While counseling psychologists made substantial proposals to advance qualitative research since the special issue on related methods was published 15-years ago (Haverkamp, Morrow, & Ponterotto, 2005), the field continues to demonstrate an overreliance on quantitative methods. Though important for producing knowledge we can depend on, excessive use of these methods poses a barrier for counseling psychologists to address the needs of the communities that are at the core of our discipline’s values—those who are marginalized and underserved in society. In alignment with our values of social justice, advocacy, and empowerment, we propose counseling psychologists adopt a methodology within a critical paradigm to better address issues of inequality and inequity when working with underrepresented communities, such as digital storytelling. Rooted in a movement to increase access to art for marginalized communities in the 1970s and 1980s, digital storytelling is an arts-based research methodology that captures first-person narrated accounts of peoples’ lives through the use of stories, photos, and videos, and empowers communities to be a part of research to create social change. We provide recommendations for using digital storytelling in counseling psychology research as outlined through 5 phases, including Phase I) digital storytelling’s critical paradigm, Phase II) project development, Phase III) implementation, Phase IV) data analysis, and Phase V) dissemination. While doing so, we draw on examples from 2 digital storytelling projects we are familiar with, Immigrant Stories and OrigiNatives, providing a framework for a digital frontier in counseling psychology research.

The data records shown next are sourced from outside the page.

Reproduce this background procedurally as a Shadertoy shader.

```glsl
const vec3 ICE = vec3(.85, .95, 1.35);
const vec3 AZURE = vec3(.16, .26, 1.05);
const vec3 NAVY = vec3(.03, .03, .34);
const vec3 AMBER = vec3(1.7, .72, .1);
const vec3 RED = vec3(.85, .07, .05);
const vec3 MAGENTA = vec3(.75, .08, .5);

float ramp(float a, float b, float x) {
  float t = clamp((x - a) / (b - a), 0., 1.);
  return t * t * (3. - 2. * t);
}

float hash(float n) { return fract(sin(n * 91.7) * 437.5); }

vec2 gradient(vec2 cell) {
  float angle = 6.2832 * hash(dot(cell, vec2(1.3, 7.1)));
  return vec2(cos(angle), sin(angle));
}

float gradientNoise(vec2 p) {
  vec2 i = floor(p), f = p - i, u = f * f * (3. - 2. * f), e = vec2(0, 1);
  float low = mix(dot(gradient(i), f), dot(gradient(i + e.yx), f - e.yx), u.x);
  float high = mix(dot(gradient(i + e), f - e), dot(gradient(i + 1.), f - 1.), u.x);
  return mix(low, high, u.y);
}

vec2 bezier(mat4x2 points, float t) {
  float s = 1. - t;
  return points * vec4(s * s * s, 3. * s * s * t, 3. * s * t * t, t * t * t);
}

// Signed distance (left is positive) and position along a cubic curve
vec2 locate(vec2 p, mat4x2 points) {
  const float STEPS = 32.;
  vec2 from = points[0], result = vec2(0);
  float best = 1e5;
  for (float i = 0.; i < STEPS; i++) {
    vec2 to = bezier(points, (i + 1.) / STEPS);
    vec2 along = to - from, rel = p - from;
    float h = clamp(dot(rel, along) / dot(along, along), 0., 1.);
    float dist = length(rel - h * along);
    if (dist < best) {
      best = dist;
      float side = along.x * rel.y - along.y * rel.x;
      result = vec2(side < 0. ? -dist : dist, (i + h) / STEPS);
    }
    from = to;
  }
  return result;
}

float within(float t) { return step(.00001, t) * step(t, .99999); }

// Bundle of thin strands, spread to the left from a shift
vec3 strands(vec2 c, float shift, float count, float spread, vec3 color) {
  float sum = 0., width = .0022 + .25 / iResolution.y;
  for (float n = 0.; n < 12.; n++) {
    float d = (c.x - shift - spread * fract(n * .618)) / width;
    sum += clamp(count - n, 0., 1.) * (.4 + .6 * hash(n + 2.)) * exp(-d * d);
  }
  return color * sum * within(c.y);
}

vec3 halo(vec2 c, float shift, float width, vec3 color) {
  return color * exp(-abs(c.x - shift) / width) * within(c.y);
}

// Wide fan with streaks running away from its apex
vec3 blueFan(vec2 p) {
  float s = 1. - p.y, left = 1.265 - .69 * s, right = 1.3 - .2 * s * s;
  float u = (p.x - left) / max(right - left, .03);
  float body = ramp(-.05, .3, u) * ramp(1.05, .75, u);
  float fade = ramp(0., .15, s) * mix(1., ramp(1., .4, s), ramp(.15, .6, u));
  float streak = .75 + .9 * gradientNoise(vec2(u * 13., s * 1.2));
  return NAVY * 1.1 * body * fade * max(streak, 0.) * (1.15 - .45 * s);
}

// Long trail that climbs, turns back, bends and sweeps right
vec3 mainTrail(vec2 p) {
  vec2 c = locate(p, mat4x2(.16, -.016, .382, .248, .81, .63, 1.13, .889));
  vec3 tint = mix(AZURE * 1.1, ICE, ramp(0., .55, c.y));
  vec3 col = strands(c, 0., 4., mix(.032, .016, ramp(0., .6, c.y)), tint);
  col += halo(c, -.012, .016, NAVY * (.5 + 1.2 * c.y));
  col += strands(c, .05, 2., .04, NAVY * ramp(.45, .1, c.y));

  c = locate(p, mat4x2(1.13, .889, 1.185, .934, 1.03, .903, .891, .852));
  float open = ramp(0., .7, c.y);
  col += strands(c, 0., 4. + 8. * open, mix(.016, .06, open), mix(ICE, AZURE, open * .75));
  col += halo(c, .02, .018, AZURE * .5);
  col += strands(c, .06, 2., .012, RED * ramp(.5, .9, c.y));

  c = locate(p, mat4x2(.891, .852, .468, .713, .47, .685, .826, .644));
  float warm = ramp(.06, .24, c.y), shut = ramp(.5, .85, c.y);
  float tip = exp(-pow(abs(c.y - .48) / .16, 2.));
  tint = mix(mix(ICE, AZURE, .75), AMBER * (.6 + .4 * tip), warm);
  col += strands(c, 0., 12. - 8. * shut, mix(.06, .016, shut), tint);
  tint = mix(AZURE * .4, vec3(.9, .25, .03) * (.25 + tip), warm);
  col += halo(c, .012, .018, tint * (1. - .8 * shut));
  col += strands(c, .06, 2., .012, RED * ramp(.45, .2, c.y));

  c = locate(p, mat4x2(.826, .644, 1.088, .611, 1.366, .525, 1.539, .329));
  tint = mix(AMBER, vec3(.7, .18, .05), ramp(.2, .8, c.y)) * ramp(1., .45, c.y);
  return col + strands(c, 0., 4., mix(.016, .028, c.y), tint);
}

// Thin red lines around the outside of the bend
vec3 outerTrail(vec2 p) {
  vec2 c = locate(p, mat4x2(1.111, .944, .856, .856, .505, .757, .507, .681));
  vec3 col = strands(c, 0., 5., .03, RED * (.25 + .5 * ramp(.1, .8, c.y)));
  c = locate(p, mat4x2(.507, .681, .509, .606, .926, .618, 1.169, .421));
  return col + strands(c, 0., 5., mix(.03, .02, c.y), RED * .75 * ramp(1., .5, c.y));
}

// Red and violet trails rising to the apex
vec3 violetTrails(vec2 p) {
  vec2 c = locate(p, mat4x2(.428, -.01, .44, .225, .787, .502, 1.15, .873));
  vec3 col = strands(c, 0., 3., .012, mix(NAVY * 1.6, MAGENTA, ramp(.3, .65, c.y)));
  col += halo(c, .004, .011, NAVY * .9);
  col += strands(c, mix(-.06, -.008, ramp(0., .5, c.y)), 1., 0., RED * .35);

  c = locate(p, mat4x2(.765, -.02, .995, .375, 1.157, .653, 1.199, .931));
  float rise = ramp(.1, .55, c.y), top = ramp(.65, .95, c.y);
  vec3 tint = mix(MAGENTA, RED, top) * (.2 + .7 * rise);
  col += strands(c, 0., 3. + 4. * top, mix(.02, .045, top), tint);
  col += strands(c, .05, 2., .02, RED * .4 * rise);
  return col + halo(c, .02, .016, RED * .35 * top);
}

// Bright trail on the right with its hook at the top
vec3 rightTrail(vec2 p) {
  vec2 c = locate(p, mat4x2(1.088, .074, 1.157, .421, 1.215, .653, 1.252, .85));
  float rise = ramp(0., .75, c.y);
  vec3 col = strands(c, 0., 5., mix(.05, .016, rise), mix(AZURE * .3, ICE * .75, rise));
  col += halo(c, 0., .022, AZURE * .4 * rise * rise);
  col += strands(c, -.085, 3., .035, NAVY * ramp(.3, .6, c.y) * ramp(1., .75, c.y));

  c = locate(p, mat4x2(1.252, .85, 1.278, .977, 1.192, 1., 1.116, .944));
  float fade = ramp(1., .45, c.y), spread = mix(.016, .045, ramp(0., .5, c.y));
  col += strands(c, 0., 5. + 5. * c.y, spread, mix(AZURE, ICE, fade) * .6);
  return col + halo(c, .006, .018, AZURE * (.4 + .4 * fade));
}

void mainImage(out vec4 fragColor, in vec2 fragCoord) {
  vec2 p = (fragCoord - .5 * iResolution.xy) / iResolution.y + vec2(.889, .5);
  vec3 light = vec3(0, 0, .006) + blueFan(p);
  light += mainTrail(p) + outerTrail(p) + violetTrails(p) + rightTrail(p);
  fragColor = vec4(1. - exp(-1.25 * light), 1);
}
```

Bibliographical notePublisher Copyright:
© 2021 American Psychological Association
- counseling psychology
- digital storytelling
- qualitative methods
- social justice